Water bongs are easily accessible at local pot shops or readily available online. But if shopping in person or shopping and waiting hold little appeal, industrious types can try their hands at making their own.
There are plenty of ways and materials for someone looking to make a water bong, but Mark Wojcicki, owner of Edmonton-based Smoky Mountain Head Shop, recommends constructing a gravity bong.
While the device is in operation, “you will hear the bong bubble as the smoke travels from the lit weed through the downstem and through the water.” The water is cooling and filtering the smoke, creating a smoother toke.
“The material won’t affect your high,” says Wojcicki, “but it can affect the taste.” While glass does not affect taste, he points out that users do risk breaking the bong if it is dropped.
An online search of how bong parts fit together offers the following basic explanation: the bowl holds the cannabis, which is then filtered through the carb (in essence, a hole or opening); the smoke makes its way through the carb from the downstem, a tube with one end submerged in water; and the base holds the water.

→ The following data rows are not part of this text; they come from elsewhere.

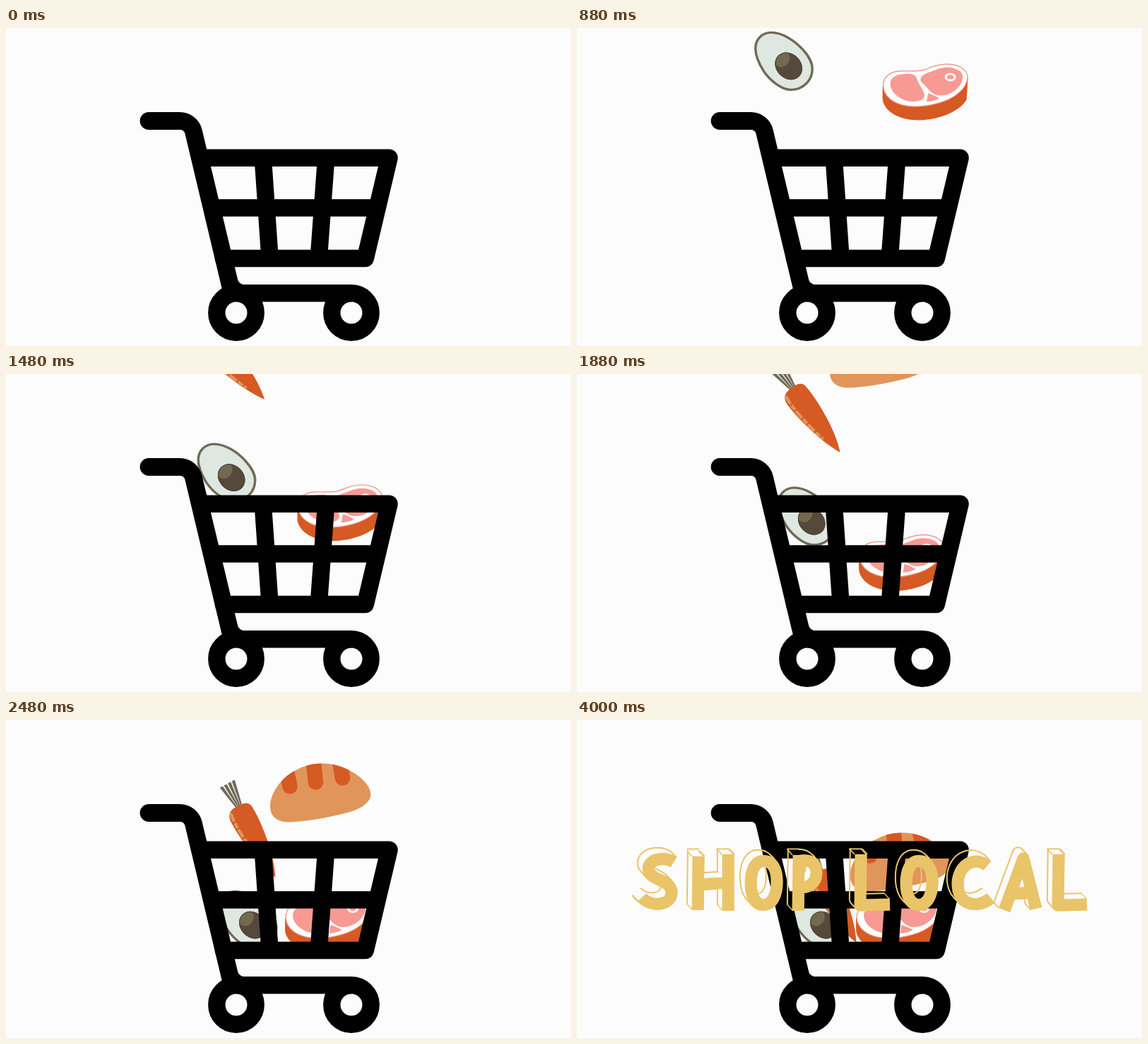
Write an HTML page with a canvas that moves like this. It is 800 px wide and 450 px high and loops after 5 s.

```html
<!DOCTYPE html>
<html lang="en">
<head>
<meta charset="utf-8">
<title>Shop local</title>
<style>
  html, body { margin: 0; width: 100%; height: 100%; overflow: hidden; background: #fcfcfc; }
  canvas { display: block; }
</style>
</head>
<body>
<canvas id="stage" width="800" height="450" role="img" aria-label="SHOP LOCAL"></canvas>
<script>
const LOOP = 5000, STEP = 40, TEXT_AT = 4000;
const ctx = document.getElementById('stage').getContext('2d');
const ORANGE = '#d55a23', CRUST = '#e0955b', PINK = '#f79a93', OLIVE = '#706a56', GOLD = '#e9c469';

const path = d => new Path2D(d);
const fill = (d, color) => { ctx.fillStyle = color; ctx.fill(path(d)); };
const stroke = (d, color, width, g = ctx) => {
  g.strokeStyle = color;
  g.lineWidth = width;
  g.stroke(path(d));
};
const oval = (x, y, rx, ry, color, turn = 0) => {
  ctx.fillStyle = color;
  ctx.beginPath();
  ctx.ellipse(x, y, rx, ry, turn, 0, 7);
  ctx.fill();
};

// Straight drop: offset is (x, y) at time `at`, frozen after `end`.
function drop(t, { at, end, vx, vy, x = 0, y = 0 }, draw) {
  const dt = Math.min(t, end) - at;
  ctx.save();
  ctx.translate(x + vx * dt, y + vy * dt);
  draw(t);
  ctx.restore();
}

function avocado() {
  const skin = 'M283 43.5C297 43.5 314 53 327 67C336 77 341 85 341 95C341 112 327 124.5 311 124.5' +
    'C297 124.5 281 111 272 98C264 85 260.5 76 260.5 66C260.5 53 270 43.5 283 43.5Z';
  fill(skin, '#dfe8e0');
  stroke(skin, OLIVE, 3.4);
  ctx.save();
  ctx.beginPath();
  ctx.ellipse(307.5, 91, 21, 17.5, Math.PI / 4, 0, 7);
  ctx.clip();
  oval(307, 91, 30, 30, '#54493b');
  oval(298, 81, 10.5, 12, '#736850', 0.6);
  ctx.restore();
  ctx.beginPath();
  ctx.ellipse(307.5, 91, 20.5, 17, Math.PI / 4, 0, 7);
  ctx.strokeStyle = '#4b4232';
  ctx.lineWidth = 1;
  ctx.stroke();
}

function steak() {
  fill('M442 34L442 51C444 68 464 81 494 81C526 80 552 67 561 52L563 20Z', ORANGE);
  const face = 'M443 32C443 19 453 12 468 11.5C480 11 489 13 500 10C512 6 518 2 532 1.7' +
    'C548 1.5 562 8 562.5 20C562 36 544 51 521 57C503 62 482 64 465 58C451 53 443 43 443 32Z';
  fill(face, '#fff');
  stroke(face, '#f0897c', 1.2);
  fill('M453 31C452 22 460 16 473 15.5C482 15 488 16 490 21C493 31 501 38 501.5 46' +
    'C501 53 492 55 482 54.5C467 53 454 42 453 31Z', PINK);
  fill('M496 22C498 15 509 13 517 10C526 6 537 5 547 9C557 13 558 22 552 31' +
    'C546 40 535 46 524 46C513 46 508 38 502 32C498 28 495 26 496 22Z', PINK);
  fill('M507 43C513 45 518 47 522.5 50C518 53 511 54.5 504 55C506 51 505 46 507 43Z', PINK);
  oval(538, 20, 8, 6, '#fff');
  oval(538, 20, 4.6, 3.2, PINK);
}

function carrot(t) {
  const now = Math.max(1500, Math.min(2480, t));
  ctx.rotate((61.9 + (now - 2480) * 0.0155) * Math.PI / 180);
  for (let i = 0; i < 4; i++) {
    const tip = 7.2 - i * 6.4, base = 1.5 - i * 2.3;
    fill(`M-92 ${tip + 2.3}L-92 ${tip - 2.3}L-54 ${base - 1}L-54 ${base + 1}Z`, OLIVE);
  }
  const root = 'M-57 0C-58 -10 -55 -17 -48 -18C-30 -20 25 -16 57 0C25 14 -30 20 -46 18C-55 16 -58 9 -57 0Z';
  fill(root, ORANGE);
  ctx.save();
  ctx.clip(path(root));
  ctx.setLineDash([13, 2.5, 8, 2]);
  stroke('M-53 13C-35 16 0 13 28 8', CRUST, 4.5);
  ctx.restore();
}

function bread() {
  const loaf = 'M374 124C373 108 385 88 402 76C418 65 435 61 450 61.5C470 62 487 70 500 80' +
    'C512 90 518 99 516 109C513 119 500 127 480 132C455 138 430 143 403 144.5C385 145 375 138 374 124Z';
  fill(loaf, CRUST);
  ctx.save();
  ctx.clip(path(loaf));
  ctx.lineCap = 'round';
  stroke('M396 66L402 94M435 56L438.5 88M472 56L476.5 82', ORANGE, 21.5);
  ctx.restore();
}

function cart() {
  ctx.save();
  ctx.strokeStyle = ctx.fillStyle = '#000';
  ctx.lineWidth = 24.8;
  ctx.lineCap = ctx.lineJoin = 'round';
  ctx.beginPath();
  ctx.moveTo(202, 131.5);
  ctx.arcTo(261.9, 131.5, 316.8, 362, 20);
  ctx.lineTo(318.5, 369);
  ctx.stroke();
  stroke('M278 183.8L542.5 183.8L508.8 326L308 326', '#000', 24.6);
  ctx.lineCap = 'butt';
  stroke('M285 254.6L525 254.6M363.8 184L373.6 326M453.2 184L442.8 326M326 375.2L489 375.2', '#000', 24.5);
  fill('M322 340L323.5 340L327 354Q329.5 363 339 363.5L320 366Z', '#000');
  ctx.lineWidth = 24.4;
  for (const x of [326, 489]) {
    ctx.beginPath();
    ctx.arc(x, 403, 27.7, 0, 7);
    ctx.stroke();
  }
  ctx.restore();
}

// Lettering: solid faces, with a hollow block edge running up and to the left.
const letters = [
  'M137 201C124 193 101 196 101 211C102 227 134 225 134 245C133 262 106 266 92 251',
  'M172 193L171 269M214 190L214 270M172 233L214 230',
  'M264 199.5C277 199.5 283 212 283 229C283 248 276 261.5 264 261.5C252 261.5 246 248 246 231C246 213 252 199.5 264 199.5Z',
  'M314 191L313 270M313 200C330 196 339 203 339 216C339 231 328 238 313 237',
  'M402 190L401 262L443 261',
  'M484 199.5C497 199.5 503 212 503 229C503 248 496 261.5 484 261.5C472 261.5 466 248 466 231C466 213 472 199.5 484 199.5Z',
  'M581 206C565 193 541 202 539 230C538 262 566 268 586 252',
  'M605 269L632 196L650 267M615 246L645 244',
  'M682 190L681 262L722 261'
].join('');
const creases = [[163, 193], [181, 193], [205, 190], [223, 190], [305, 191], [393, 190],
  [411, 190], [673, 190], [691, 190], [86, 257], [597, 266]];

function makeSign() {
  const sheet = document.createElement('canvas');
  sheet.width = 800;
  sheet.height = 450;
  const g = sheet.getContext('2d');
  g.lineJoin = 'round';
  const sweep = width => {
    for (let i = 0; i <= 16; i++) {
      g.save();
      g.translate(-i * 0.48, -i * 0.52);
      stroke(letters, GOLD, width, g);
      g.restore();
    }
  };
  sweep(17);
  g.globalCompositeOperation = 'destination-out';
  g.lineCap = 'butt';
  sweep(13);
  g.globalCompositeOperation = 'source-over';
  for (const [x, y] of creases) stroke(`M${x} ${y}l-7.5 -8`, GOLD, 1.8, g);
  for (const x of [172, 214, 314, 402, 682]) stroke(`M${x - 16.5} 182.5h17.5`, GOLD, 1.8, g);
  stroke(letters, GOLD, 17, g);
  return sheet;
}
const sign = makeSign();

function draw(t) {
  ctx.fillStyle = '#fcfcfc';
  ctx.fillRect(0, 0, 800, 450);
  drop(t, { at: 1120, end: 2409, vx: 0.0325, vy: 0.1545 }, avocado);
  drop(t, { at: 2480, end: 3000, vx: 0.0275, vy: 0.178, x: 354.5, y: 172.5 }, carrot);
  drop(t, { at: 2480, end: 2951, vx: 0.027, vy: 0.2083 }, bread);
  drop(t, { at: 600, end: 2000, vx: -0.0335, vy: 0.1765 }, steak);
  cart();
  if (t >= TEXT_AT) ctx.drawImage(sign, 0, 0);
}

const start = performance.now();
function tick() {
  const t = (performance.now() - start) % LOOP;
  draw(Math.floor(t / STEP) * STEP);
  requestAnimationFrame(tick);
}
tick();
</script>
</body>
</html>
```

To get a water bong going, a person will need a water chamber (such as a bucket), a bowl with a downstem (allows smoke to pass through to the water chamber; easier to buy than make) and a smoke chamber (a plastic bottle with the bottom removed, or a pipe). Wojcicki offers this caution: remember that plastic can melt if heated too much, and can produce toxic fumes.
Once the bowl is full, light the cannabis while inhaling from the mouthpiece. “The smoke will be drawn through the inner tube, filtered through the water and then travel up the mouthpiece,” she says. Then, inhale the smoke and enjoy.
For the smoke chamber, a smaller diameter piece fits the bill. “[It] allows for an airtight seal when you press your mouth against it to inhale,” Wojcicki explains.
Bradbury suggests that getting a nice downstem with a bowl—again, purchasing the latter may be the best bet—can run you upwards of $30, and the other costs (bottles, bowls, etc.) could add up to anywhere from $10 to $30 apiece if you don’t have the materials at home already.
Home-made or store-bought, bongs have been reported to produce a smoother, cleaner high